The Centre Pompidou belongs to the big five of European museums, and this summers it has outsourced some (or rather: many) works that would take too much exhibition space if shown in Paris or Metz. Every genre of contemporary art is present and the works' quality matches their size, this show is the equivalent to a Methuselah bottle of Cristal - only that you don't have it every night. You will find biggest format paintings from Joan Miro ("Persons and Birds in the Night", 1974) to Robert Matta ("The Powers of Disorder", 1964-65) and Frank Stella ("Polombe", 1994). And photographs: if you like Madonna, contemplate Andreas Gursky's photomontage of her Hollywood concert in 2001 - maybe you discover your head in the crowd; if you prefer Cypress Hill, stay with Jeff Wall's "Knife Throw" (2008). If you are not into music, Valérie Belin's mysterious black still life ("Untitled", 2008) might be your favourite.

You enter Dan Graham's "Present, Continuous, Past(s)" and automatically perform some stupid breakdance moves, simply because you find yourself alone with a big mirror, then you notice the screen showing the recording some seconds later.

Another room is reserved for Bill Viola's "Angels", it is always astonishing what the artist creates from filmed water, the finest in video art today.

Cildo Meireles' installation "The Sorceress" spreads metastases over the entire exhibition, right from the start you see strange black threads pouring over a wall or curling on the floor only to disappear behind the next corner. More and more grows your curiosity until you arrive at the epicentre, the floor covered with this woolly mess like a tar puddle you have to wade through to finally face the sorceress: A woman and her broomstick, the source of every single thread, and she looks so vulnerable, no evil witch willing to destroy the visitor whom she pulled close to her all the way through the spider web, rather a lonely being suffering under a curse herself.

We see magnificent sculptures, like Tony Cragg's "Stormtrooper Broke his Neck while Performing Auto-Fellatio" - ah no, it's called "Box" (1999) and open to every interpretation; or Thomas Schütte's Michelin Man influenced "Big Spirit No. 7". But the most overwhelming experience creates Giuseppe Penone's "Breathe the Shade", a room whose walls are entirely covered with bay leaves; here the work is combined with the gold sculpture "The Lungs". Nature is present in other works as well; indoor land art may sound like a contradiction in terms, but Richard Long's "California Wood Circle" (1976) is an impressive artwork under every roof.

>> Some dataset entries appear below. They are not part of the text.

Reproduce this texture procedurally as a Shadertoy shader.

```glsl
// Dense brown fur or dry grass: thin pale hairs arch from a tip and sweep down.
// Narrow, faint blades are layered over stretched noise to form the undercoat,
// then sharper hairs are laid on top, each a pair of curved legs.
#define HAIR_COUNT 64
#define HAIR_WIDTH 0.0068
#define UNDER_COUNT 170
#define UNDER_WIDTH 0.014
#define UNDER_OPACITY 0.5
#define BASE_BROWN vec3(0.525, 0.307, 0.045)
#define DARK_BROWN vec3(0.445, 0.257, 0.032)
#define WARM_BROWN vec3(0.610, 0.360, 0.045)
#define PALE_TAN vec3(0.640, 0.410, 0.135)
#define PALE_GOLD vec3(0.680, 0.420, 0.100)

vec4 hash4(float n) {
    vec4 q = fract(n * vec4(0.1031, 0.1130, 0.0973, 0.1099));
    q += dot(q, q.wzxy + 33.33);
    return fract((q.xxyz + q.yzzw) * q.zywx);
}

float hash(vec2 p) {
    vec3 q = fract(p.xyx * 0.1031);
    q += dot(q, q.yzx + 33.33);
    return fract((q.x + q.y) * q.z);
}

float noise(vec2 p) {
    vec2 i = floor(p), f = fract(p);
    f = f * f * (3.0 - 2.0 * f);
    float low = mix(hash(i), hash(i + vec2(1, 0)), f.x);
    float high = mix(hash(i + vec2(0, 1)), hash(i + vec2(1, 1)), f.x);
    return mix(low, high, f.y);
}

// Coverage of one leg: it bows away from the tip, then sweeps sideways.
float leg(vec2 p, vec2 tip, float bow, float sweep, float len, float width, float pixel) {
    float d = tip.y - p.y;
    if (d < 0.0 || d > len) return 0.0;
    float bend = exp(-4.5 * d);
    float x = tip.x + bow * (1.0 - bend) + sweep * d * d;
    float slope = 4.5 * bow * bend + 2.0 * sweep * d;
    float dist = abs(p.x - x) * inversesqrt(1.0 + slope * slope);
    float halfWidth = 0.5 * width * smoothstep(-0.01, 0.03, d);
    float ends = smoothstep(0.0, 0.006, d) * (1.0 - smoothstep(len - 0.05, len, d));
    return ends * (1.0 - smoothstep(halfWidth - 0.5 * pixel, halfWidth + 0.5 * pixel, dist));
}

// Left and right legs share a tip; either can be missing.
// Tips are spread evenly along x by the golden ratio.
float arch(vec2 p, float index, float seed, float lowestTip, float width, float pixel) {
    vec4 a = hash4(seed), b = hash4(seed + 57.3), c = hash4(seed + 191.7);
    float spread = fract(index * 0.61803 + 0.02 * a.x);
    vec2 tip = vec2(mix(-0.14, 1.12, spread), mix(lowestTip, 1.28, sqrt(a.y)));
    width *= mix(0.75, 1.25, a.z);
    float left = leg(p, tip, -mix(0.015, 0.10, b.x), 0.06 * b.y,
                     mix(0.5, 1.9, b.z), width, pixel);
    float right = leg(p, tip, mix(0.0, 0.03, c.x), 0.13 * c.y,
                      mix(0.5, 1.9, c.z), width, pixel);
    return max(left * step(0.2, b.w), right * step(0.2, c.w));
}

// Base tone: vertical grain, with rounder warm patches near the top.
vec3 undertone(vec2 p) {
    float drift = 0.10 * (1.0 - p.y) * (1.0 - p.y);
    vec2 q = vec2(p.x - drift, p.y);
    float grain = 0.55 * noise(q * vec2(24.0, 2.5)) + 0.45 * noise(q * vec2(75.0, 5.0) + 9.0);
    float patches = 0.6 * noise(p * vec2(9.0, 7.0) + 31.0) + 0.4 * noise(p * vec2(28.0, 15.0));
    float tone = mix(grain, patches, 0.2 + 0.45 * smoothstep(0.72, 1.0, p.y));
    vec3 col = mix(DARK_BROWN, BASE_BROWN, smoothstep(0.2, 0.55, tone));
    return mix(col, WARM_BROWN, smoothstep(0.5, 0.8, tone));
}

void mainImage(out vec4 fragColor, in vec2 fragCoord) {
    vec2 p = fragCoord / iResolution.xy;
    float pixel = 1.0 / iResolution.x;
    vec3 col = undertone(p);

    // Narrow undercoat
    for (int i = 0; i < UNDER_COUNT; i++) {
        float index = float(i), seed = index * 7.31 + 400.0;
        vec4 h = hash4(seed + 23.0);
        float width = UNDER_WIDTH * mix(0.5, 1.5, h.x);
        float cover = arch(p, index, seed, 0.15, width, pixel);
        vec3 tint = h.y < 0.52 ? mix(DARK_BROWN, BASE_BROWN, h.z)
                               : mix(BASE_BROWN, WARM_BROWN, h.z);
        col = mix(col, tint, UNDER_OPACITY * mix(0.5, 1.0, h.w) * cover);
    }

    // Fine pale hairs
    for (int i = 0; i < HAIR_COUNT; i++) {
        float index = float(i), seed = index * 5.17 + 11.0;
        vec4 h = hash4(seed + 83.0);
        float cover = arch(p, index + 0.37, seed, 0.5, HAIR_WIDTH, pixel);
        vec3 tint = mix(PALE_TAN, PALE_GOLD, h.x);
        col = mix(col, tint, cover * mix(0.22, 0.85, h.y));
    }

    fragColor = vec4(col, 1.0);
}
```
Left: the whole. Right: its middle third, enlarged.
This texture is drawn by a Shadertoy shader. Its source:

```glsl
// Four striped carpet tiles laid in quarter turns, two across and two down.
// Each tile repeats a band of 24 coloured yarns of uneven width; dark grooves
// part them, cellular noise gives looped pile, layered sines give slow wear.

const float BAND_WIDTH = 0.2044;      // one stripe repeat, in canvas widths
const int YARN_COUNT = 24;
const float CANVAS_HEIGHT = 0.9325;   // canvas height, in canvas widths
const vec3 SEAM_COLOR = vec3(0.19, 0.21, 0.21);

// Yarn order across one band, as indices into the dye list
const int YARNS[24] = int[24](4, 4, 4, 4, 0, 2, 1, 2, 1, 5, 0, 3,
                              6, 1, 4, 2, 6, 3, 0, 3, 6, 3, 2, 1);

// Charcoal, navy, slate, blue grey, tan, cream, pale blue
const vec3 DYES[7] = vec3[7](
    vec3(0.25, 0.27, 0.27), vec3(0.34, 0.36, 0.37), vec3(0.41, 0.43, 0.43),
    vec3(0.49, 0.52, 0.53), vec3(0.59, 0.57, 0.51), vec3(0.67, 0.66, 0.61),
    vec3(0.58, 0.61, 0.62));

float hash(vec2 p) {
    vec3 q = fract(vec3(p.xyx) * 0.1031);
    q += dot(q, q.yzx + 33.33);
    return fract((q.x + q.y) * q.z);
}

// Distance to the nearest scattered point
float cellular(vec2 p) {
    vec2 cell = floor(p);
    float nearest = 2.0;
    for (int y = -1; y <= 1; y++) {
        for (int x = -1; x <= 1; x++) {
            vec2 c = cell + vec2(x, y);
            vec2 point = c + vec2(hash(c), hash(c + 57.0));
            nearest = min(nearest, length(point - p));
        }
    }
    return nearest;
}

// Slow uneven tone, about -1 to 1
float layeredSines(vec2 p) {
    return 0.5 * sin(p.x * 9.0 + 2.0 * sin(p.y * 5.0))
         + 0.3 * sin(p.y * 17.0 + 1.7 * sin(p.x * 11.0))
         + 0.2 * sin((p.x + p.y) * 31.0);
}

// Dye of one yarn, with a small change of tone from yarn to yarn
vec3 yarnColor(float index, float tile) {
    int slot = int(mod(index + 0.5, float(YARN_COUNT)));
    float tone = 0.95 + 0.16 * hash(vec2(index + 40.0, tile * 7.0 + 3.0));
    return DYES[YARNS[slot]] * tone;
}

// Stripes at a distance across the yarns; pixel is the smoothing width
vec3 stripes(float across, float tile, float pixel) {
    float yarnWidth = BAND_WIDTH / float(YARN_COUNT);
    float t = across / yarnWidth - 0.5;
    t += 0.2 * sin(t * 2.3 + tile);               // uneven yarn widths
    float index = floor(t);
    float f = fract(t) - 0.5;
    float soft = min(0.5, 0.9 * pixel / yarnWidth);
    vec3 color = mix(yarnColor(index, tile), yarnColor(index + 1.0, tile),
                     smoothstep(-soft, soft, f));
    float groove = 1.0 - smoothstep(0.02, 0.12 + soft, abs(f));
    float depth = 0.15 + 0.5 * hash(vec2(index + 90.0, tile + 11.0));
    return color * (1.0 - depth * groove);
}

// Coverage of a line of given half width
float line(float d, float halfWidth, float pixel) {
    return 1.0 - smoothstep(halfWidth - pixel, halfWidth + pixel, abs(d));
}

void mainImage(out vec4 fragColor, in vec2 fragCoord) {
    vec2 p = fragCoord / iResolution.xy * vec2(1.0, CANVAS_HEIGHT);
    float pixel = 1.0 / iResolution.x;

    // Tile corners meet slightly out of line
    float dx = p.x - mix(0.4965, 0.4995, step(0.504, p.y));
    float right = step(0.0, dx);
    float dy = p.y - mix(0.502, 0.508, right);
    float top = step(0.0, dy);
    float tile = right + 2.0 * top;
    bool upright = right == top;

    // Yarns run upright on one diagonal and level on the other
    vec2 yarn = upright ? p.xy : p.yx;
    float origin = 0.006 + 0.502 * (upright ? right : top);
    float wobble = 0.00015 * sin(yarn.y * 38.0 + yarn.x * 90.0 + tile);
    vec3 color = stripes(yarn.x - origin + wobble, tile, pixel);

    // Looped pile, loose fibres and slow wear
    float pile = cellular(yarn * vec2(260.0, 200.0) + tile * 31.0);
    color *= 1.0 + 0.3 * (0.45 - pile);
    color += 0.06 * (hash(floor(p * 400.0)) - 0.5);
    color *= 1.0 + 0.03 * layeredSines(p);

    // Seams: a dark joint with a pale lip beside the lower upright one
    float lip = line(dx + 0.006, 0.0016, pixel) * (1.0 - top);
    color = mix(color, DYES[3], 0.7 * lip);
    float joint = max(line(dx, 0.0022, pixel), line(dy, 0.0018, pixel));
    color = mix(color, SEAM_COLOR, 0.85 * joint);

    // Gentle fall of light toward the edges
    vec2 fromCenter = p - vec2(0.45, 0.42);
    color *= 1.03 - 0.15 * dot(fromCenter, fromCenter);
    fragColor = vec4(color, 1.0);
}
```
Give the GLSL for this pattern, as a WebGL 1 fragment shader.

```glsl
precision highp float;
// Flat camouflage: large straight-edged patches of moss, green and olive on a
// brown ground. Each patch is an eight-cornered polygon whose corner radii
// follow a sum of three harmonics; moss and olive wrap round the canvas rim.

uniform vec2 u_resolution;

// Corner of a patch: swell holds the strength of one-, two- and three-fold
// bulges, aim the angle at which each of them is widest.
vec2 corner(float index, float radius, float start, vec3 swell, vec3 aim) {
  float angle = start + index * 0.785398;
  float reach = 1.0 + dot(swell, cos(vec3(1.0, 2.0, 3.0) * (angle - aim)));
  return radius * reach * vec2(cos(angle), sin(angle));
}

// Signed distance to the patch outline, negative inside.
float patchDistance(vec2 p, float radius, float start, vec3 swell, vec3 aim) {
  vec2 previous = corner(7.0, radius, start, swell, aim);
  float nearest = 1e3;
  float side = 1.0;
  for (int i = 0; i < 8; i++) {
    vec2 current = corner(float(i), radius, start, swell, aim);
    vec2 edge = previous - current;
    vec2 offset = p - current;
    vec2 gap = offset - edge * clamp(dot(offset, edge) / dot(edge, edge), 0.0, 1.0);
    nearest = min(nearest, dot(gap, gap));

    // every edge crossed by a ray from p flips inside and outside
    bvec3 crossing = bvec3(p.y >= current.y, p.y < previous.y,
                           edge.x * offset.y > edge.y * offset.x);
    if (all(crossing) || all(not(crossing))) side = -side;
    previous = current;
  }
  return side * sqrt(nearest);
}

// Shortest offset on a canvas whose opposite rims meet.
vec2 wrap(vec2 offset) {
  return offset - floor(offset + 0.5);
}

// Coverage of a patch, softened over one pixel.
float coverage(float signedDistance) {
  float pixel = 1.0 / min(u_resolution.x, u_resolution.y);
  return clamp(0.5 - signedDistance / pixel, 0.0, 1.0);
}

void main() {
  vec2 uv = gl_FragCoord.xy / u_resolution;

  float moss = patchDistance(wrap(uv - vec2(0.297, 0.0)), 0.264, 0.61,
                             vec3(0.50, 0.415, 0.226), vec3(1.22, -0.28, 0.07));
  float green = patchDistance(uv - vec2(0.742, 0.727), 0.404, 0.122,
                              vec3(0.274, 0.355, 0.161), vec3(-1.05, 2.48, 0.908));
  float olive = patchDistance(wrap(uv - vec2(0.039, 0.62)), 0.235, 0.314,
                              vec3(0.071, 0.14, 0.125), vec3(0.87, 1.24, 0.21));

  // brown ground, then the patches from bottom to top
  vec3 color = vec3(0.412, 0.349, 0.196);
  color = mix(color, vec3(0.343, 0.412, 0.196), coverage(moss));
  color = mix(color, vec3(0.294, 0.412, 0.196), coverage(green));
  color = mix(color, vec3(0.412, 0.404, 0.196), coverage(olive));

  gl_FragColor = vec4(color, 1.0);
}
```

Sol LeWitt's "Wall Painting #346" from 1981 normally consists of six giant forms on a wall to be executed in situ; here it is reduced to three: a triangle, a circle and a X, making it appear as the inspiration for Playstation controllers (and maybe it was, you never know). A similar change happened to Eva Aeppli's "Group of 13" (1968), her aliens now have three additional empty chairs to their disposal (to judge over humanity or to peacefully watch that film classic with Henry Fonda, "12 Angry Men"?).

In arts as everywhere else you cannot get along without China any more (John Cleese knew it first: "I like Chinese"); each shabby backyard gallery has its Chinese artist, and here we find a Chinese corner with - amongst others - Yan Pei Ming's portrait series "Survivor(s)" and Chen Zhen's "Round Table": From a distance you might think of a séance, many chairs lifted in the air, attached to a table, on which you discover strange runes. Then you realise the writings are Chinese, and the work has been created on the occasion of the UN's fiftieth birthday. There are all sorts of chairs, even a baby chair with poo compartment, some of them turning their back to the table - an artwork as funny as honest.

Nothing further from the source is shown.